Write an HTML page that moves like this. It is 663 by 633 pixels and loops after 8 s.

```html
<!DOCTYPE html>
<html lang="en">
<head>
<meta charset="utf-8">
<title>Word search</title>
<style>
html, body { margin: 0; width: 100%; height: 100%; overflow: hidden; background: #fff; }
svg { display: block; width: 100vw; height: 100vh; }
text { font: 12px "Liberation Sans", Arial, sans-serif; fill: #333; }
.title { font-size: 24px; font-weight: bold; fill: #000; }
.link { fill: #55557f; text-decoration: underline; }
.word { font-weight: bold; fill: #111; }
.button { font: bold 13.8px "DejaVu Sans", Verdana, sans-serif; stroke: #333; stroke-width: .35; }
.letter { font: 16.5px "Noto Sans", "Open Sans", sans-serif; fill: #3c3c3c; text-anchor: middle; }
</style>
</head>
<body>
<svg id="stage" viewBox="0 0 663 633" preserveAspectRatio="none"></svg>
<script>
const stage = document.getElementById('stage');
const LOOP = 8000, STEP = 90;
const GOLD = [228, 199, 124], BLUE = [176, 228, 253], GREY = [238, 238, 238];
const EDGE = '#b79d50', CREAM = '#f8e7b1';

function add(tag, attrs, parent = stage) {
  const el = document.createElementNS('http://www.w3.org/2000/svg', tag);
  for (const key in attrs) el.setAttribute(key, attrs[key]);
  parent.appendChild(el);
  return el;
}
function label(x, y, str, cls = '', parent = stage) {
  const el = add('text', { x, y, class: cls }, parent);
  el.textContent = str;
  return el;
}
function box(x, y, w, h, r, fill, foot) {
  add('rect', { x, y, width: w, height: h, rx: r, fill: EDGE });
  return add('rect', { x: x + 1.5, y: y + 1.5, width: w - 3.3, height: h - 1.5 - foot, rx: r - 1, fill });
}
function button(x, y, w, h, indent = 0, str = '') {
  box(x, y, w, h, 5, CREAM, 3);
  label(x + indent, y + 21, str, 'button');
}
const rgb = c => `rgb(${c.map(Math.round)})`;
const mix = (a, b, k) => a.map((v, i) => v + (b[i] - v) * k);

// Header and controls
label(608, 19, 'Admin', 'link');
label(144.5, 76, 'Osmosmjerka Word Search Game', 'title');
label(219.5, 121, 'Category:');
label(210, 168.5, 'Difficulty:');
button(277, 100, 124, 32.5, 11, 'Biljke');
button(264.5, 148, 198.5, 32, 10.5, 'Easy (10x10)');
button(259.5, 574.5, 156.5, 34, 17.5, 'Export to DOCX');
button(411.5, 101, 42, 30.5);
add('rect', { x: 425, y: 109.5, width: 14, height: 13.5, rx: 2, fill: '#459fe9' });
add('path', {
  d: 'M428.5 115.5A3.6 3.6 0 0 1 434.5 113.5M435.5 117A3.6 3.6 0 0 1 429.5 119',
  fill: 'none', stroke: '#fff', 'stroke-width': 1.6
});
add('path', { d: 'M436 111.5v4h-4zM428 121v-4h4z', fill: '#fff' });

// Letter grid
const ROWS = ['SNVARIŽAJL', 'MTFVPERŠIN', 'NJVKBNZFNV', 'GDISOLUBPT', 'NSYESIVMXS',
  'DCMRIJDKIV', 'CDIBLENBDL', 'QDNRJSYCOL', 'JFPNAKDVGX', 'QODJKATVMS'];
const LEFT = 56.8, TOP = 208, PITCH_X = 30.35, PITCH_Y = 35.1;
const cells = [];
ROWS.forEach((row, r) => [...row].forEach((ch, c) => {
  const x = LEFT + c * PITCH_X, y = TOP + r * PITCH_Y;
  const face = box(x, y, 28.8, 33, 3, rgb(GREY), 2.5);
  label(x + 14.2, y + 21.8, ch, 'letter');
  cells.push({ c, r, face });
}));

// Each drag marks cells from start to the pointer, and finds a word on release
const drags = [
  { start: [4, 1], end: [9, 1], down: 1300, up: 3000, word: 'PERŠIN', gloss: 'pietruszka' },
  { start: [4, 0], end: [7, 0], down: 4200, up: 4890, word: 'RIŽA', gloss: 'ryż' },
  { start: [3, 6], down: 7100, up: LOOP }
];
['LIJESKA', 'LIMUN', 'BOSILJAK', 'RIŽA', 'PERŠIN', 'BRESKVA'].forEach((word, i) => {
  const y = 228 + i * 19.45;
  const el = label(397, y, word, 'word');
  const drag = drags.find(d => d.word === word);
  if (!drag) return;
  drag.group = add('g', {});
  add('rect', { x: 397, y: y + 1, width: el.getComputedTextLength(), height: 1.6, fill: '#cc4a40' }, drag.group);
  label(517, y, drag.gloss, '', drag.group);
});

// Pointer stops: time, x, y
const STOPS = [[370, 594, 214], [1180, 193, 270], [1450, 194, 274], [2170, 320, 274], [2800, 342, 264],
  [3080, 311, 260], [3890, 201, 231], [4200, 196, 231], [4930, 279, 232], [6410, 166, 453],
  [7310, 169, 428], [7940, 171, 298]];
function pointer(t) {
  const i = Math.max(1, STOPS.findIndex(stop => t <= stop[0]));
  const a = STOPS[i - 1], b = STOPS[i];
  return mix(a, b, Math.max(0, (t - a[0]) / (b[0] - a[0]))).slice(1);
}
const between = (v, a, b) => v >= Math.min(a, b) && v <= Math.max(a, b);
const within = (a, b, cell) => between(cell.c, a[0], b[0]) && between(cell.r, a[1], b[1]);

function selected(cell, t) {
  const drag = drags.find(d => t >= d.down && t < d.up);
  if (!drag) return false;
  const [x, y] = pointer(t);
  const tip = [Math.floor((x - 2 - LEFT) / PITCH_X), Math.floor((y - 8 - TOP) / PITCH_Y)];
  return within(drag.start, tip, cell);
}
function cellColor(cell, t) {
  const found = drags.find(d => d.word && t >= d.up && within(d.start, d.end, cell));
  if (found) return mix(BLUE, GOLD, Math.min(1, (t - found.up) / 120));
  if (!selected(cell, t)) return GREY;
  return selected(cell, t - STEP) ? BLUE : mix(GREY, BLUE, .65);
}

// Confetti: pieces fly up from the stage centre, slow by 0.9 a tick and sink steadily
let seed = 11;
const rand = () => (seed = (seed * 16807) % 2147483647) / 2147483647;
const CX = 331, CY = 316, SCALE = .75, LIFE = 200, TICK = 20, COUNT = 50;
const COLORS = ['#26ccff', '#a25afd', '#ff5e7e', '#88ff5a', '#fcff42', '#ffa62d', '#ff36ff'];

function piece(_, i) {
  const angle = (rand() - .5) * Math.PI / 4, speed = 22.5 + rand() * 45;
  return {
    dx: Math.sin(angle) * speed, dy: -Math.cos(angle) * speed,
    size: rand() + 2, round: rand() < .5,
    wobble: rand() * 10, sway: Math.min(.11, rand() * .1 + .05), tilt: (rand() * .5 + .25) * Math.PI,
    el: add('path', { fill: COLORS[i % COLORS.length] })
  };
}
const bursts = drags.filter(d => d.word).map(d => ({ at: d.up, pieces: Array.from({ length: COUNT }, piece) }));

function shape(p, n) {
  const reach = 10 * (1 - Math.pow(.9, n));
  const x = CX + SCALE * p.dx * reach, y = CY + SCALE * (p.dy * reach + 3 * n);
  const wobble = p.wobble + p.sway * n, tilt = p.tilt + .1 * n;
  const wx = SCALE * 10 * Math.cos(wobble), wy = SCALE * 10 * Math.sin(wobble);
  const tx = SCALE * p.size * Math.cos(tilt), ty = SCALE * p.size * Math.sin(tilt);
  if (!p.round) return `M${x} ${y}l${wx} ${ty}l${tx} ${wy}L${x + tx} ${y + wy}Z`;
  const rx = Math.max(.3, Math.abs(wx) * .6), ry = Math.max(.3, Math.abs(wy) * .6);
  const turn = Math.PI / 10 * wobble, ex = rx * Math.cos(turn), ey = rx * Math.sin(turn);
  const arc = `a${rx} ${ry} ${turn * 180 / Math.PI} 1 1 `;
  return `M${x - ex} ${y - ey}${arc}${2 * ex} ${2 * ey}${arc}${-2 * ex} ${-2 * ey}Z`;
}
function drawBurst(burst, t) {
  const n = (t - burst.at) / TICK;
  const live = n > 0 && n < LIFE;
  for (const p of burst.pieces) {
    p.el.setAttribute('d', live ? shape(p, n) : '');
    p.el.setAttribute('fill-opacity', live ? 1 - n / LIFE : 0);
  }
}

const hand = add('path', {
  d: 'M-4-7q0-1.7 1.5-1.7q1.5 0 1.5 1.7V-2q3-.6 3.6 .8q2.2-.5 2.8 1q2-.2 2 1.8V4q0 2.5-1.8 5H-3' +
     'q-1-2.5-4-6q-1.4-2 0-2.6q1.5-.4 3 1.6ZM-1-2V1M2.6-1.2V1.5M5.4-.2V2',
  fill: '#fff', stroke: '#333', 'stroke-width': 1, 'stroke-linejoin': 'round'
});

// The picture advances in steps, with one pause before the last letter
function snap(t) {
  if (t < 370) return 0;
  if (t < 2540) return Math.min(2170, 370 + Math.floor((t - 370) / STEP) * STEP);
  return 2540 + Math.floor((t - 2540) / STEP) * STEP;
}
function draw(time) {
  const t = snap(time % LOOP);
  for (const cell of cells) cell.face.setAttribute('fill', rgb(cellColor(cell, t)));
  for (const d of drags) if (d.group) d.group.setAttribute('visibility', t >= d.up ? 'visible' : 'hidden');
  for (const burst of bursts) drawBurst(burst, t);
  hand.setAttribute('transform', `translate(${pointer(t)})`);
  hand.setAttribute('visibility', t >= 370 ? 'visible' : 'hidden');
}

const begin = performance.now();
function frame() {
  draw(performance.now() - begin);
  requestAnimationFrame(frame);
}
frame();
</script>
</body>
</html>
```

Task item
Only lines of the data holding the word "performance" go in the answer. Please copy each of them.

Answer space
const begin = performance.now();
  draw(performance.now() - begin);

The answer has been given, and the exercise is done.